# Records for this exercise
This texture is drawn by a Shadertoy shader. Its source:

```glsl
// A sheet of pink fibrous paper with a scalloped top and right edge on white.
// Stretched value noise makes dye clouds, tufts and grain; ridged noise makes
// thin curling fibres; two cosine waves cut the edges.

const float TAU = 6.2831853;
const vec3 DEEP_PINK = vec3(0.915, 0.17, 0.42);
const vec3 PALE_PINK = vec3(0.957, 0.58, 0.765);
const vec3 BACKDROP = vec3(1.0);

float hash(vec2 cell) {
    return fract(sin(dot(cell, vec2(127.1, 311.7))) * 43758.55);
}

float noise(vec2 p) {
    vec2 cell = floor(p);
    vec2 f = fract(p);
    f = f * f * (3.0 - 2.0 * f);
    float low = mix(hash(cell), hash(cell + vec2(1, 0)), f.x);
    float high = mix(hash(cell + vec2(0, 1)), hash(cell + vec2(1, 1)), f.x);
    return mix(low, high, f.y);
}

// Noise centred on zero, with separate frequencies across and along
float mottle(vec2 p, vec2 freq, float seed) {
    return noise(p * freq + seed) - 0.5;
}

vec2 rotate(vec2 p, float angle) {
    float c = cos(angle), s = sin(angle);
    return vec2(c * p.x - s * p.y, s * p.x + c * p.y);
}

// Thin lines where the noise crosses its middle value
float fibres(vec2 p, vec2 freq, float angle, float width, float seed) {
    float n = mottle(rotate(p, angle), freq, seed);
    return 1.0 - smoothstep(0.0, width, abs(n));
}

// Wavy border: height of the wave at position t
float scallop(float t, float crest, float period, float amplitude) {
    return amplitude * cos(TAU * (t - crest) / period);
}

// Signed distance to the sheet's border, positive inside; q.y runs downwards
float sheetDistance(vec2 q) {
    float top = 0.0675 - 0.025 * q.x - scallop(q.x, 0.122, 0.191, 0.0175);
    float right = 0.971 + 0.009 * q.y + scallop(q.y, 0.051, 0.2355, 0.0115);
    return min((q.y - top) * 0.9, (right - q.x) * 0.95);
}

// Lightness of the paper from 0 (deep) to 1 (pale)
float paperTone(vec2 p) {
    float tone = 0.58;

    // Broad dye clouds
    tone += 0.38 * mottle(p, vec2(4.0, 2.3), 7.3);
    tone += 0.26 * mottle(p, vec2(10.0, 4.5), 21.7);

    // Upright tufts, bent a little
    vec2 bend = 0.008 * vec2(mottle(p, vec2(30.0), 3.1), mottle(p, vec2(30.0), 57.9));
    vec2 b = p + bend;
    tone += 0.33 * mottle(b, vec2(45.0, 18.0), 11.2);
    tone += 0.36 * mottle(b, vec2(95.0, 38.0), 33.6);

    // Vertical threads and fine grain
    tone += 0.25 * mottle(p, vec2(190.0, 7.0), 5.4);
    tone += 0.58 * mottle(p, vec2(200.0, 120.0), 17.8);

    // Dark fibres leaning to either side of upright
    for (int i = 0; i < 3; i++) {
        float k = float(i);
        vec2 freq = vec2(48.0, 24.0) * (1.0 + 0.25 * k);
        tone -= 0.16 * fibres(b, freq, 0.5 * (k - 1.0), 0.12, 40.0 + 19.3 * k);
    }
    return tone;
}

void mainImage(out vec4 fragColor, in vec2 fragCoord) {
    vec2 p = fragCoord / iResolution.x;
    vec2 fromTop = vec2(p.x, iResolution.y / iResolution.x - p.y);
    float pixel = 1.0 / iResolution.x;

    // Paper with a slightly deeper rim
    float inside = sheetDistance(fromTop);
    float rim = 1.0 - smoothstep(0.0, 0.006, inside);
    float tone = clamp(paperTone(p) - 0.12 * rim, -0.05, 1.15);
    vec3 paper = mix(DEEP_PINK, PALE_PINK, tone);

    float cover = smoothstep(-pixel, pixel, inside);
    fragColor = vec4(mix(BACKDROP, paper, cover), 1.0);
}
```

# Your instructions
Word for word, restate all of the entries.

# Task result
This texture is drawn by a Shadertoy shader. Its source:

```glsl
// A sheet of pink fibrous paper with a scalloped top and right edge on white.
// Stretched value noise makes dye clouds, tufts and grain; ridged noise makes
// thin curling fibres; two cosine waves cut the edges.

const float TAU = 6.2831853;
const vec3 DEEP_PINK = vec3(0.915, 0.17, 0.42);
const vec3 PALE_PINK = vec3(0.957, 0.58, 0.765);
const vec3 BACKDROP = vec3(1.0);

float hash(vec2 cell) {
    return fract(sin(dot(cell, vec2(127.1, 311.7))) * 43758.55);
}

float noise(vec2 p) {
    vec2 cell = floor(p);
    vec2 f = fract(p);
    f = f * f * (3.0 - 2.0 * f);
    float low = mix(hash(cell), hash(cell + vec2(1, 0)), f.x);
    float high = mix(hash(cell + vec2(0, 1)), hash(cell + vec2(1, 1)), f.x);
    return mix(low, high, f.y);
}

// Noise centred on zero, with separate frequencies across and along
float mottle(vec2 p, vec2 freq, float seed) {
    return noise(p * freq + seed) - 0.5;
}

vec2 rotate(vec2 p, float angle) {
    float c = cos(angle), s = sin(angle);
    return vec2(c * p.x - s * p.y, s * p.x + c * p.y);
}

// Thin lines where the noise crosses its middle value
float fibres(vec2 p, vec2 freq, float angle, float width, float seed) {
    float n = mottle(rotate(p, angle), freq, seed);
    return 1.0 - smoothstep(0.0, width, abs(n));
}

// Wavy border: height of the wave at position t
float scallop(float t, float crest, float period, float amplitude) {
    return amplitude * cos(TAU * (t - crest) / period);
}

// Signed distance to the sheet's border, positive inside; q.y runs downwards
float sheetDistance(vec2 q) {
    float top = 0.0675 - 0.025 * q.x - scallop(q.x, 0.122, 0.191, 0.0175);
    float right = 0.971 + 0.009 * q.y + scallop(q.y, 0.051, 0.2355, 0.0115);
    return min((q.y - top) * 0.9, (right - q.x) * 0.95);
}

// Lightness of the paper from 0 (deep) to 1 (pale)
float paperTone(vec2 p) {
    float tone = 0.58;

    // Broad dye clouds
    tone += 0.38 * mottle(p, vec2(4.0, 2.3), 7.3);
    tone += 0.26 * mottle(p, vec2(10.0, 4.5), 21.7);

    // Upright tufts, bent a little
    vec2 bend = 0.008 * vec2(mottle(p, vec2(30.0), 3.1), mottle(p, vec2(30.0), 57.9));
    vec2 b = p + bend;
    tone += 0.33 * mottle(b, vec2(45.0, 18.0), 11.2);
    tone += 0.36 * mottle(b, vec2(95.0, 38.0), 33.6);

    // Vertical threads and fine grain
    tone += 0.25 * mottle(p, vec2(190.0, 7.0), 5.4);
    tone += 0.58 * mottle(p, vec2(200.0, 120.0), 17.8);

    // Dark fibres leaning to either side of upright
    for (int i = 0; i < 3; i++) {
        float k = float(i);
        vec2 freq = vec2(48.0, 24.0) * (1.0 + 0.25 * k);
        tone -= 0.16 * fibres(b, freq, 0.5 * (k - 1.0), 0.12, 40.0 + 19.3 * k);
    }
    return tone;
}

void mainImage(out vec4 fragColor, in vec2 fragCoord) {
    vec2 p = fragCoord / iResolution.x;
    vec2 fromTop = vec2(p.x, iResolution.y / iResolution.x - p.y);
    float pixel = 1.0 / iResolution.x;

    // Paper with a slightly deeper rim
    float inside = sheetDistance(fromTop);
    float rim = 1.0 - smoothstep(0.0, 0.006, inside);
    float tone = clamp(paperTone(p) - 0.12 * rim, -0.05, 1.15);
    vec3 paper = mix(DEEP_PINK, PALE_PINK, tone);

    float cover = smoothstep(-pixel, pixel, inside);
    fragColor = vec4(mix(BACKDROP, paper, cover), 1.0);
}
```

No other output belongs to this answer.